### [DESCRIPTION OF THE TASK]
Below are some records; copy each line in them that contains "GRID".

Content starts

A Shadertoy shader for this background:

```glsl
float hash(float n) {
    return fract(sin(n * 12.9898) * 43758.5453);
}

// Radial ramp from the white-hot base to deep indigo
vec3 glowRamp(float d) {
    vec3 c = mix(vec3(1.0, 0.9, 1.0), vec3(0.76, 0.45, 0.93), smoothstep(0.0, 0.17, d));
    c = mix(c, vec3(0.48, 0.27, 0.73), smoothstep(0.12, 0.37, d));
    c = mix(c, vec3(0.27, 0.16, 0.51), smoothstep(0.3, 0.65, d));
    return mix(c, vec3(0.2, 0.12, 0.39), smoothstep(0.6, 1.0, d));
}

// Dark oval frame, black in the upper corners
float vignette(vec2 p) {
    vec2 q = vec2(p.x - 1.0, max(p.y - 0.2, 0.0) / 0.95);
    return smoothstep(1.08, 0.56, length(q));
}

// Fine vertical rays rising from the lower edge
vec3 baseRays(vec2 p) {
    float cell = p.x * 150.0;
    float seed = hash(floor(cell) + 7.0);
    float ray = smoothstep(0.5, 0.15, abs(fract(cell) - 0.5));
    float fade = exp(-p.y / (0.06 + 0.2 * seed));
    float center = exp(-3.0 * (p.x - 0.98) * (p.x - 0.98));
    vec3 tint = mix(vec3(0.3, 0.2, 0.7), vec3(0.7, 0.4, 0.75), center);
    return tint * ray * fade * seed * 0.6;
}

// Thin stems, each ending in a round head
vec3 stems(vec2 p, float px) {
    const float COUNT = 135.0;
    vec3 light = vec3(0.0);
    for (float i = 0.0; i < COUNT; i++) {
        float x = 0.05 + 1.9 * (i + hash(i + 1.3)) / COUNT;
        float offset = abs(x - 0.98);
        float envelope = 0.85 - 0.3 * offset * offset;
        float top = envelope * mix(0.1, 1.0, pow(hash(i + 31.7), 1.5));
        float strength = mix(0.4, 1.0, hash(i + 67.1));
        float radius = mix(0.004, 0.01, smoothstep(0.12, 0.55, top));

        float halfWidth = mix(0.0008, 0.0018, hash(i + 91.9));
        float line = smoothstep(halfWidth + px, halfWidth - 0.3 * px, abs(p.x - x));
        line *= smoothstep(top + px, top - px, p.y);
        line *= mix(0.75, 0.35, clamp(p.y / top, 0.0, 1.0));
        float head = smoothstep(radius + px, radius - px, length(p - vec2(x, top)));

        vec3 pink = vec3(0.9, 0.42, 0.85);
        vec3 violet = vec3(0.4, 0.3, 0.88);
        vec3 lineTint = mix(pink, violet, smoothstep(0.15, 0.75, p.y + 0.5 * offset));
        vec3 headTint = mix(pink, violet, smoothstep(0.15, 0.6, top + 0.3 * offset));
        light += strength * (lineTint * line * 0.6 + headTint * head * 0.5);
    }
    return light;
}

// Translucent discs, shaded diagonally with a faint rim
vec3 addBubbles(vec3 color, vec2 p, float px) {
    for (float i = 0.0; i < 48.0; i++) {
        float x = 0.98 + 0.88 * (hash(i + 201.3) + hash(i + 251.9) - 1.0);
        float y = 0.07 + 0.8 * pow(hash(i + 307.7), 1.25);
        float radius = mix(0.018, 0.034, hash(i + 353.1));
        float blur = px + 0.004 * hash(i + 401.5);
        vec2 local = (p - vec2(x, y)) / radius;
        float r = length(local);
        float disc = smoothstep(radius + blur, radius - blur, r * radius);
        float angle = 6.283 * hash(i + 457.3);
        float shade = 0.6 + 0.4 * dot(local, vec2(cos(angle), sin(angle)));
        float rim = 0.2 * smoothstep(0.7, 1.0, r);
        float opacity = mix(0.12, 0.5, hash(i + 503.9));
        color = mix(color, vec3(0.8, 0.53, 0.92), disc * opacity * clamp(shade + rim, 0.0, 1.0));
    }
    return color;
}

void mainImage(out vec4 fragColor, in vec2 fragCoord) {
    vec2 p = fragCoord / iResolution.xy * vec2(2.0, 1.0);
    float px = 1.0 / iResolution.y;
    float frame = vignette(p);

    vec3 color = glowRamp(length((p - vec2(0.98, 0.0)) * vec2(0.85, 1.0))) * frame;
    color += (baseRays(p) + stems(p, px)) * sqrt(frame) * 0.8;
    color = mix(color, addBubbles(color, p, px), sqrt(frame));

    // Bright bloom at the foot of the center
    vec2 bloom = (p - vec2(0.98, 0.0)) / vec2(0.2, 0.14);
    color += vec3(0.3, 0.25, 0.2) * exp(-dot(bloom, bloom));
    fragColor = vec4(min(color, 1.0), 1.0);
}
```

Content ends
Content starts

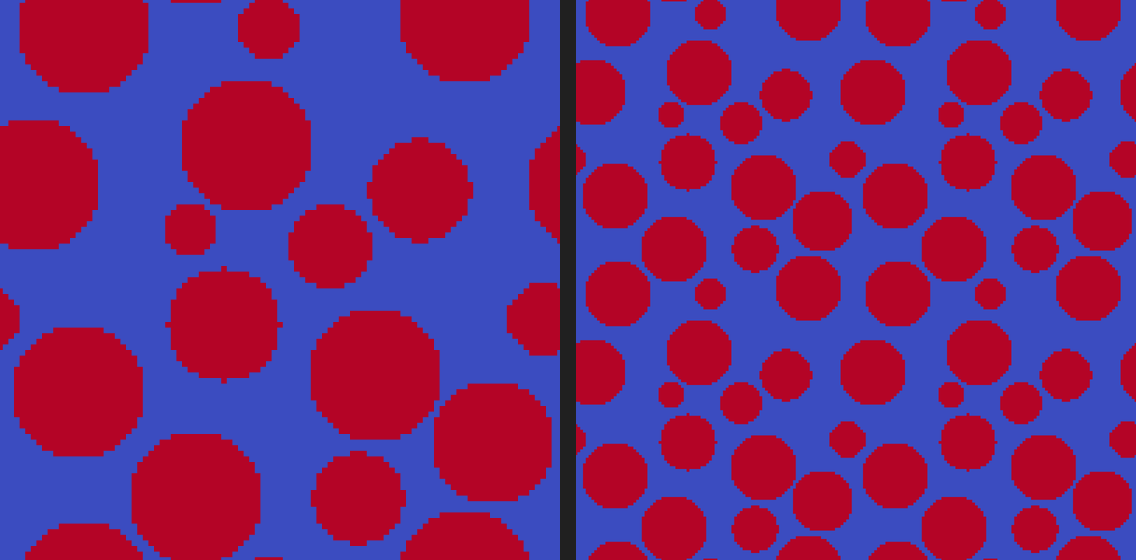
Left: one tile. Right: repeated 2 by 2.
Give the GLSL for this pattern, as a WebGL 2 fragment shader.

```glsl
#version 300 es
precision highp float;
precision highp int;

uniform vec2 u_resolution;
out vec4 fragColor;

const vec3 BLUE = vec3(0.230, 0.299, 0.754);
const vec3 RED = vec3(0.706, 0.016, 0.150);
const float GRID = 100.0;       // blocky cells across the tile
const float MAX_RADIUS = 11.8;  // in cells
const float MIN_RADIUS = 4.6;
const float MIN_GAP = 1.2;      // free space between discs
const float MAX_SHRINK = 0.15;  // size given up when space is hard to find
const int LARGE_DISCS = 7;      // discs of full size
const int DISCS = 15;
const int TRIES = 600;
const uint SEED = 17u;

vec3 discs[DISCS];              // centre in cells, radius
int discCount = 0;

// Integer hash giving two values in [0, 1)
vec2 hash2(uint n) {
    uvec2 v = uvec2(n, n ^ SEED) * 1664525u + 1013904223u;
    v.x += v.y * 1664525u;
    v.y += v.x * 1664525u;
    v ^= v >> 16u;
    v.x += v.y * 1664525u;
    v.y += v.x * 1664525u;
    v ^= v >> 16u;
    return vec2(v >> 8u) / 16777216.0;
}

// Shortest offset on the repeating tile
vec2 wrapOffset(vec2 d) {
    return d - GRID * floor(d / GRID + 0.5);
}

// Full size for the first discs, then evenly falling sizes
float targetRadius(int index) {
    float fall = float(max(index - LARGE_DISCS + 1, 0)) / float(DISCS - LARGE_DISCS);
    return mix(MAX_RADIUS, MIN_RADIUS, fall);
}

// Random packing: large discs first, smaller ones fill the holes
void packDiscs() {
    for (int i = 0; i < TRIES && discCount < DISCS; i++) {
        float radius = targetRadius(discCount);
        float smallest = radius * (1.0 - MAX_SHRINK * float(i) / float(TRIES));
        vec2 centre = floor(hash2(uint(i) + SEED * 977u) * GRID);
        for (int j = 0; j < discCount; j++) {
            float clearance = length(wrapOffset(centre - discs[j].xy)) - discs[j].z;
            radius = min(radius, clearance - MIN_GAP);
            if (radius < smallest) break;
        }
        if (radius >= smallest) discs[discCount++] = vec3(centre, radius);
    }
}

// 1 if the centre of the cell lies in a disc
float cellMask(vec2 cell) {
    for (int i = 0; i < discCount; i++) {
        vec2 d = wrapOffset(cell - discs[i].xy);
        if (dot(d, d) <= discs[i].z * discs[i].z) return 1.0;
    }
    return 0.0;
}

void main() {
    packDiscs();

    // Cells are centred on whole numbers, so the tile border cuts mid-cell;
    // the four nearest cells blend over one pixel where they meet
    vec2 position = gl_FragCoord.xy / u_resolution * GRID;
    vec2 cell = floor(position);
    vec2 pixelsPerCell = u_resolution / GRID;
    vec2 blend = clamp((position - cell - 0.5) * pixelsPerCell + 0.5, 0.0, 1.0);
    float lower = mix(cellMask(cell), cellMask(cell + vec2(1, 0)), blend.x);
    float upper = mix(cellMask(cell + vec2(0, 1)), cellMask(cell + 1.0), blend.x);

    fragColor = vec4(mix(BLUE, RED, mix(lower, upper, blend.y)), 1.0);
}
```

Content ends

### [TASK RESPONSE]
const float GRID = 100.0;       // blocky cells across the tile
    return d - GRID * floor(d / GRID + 0.5);
        vec2 centre = floor(hash2(uint(i) + SEED * 977u) * GRID);
    vec2 position = gl_FragCoord.xy / u_resolution * GRID;
    vec2 pixelsPerCell = u_resolution / GRID;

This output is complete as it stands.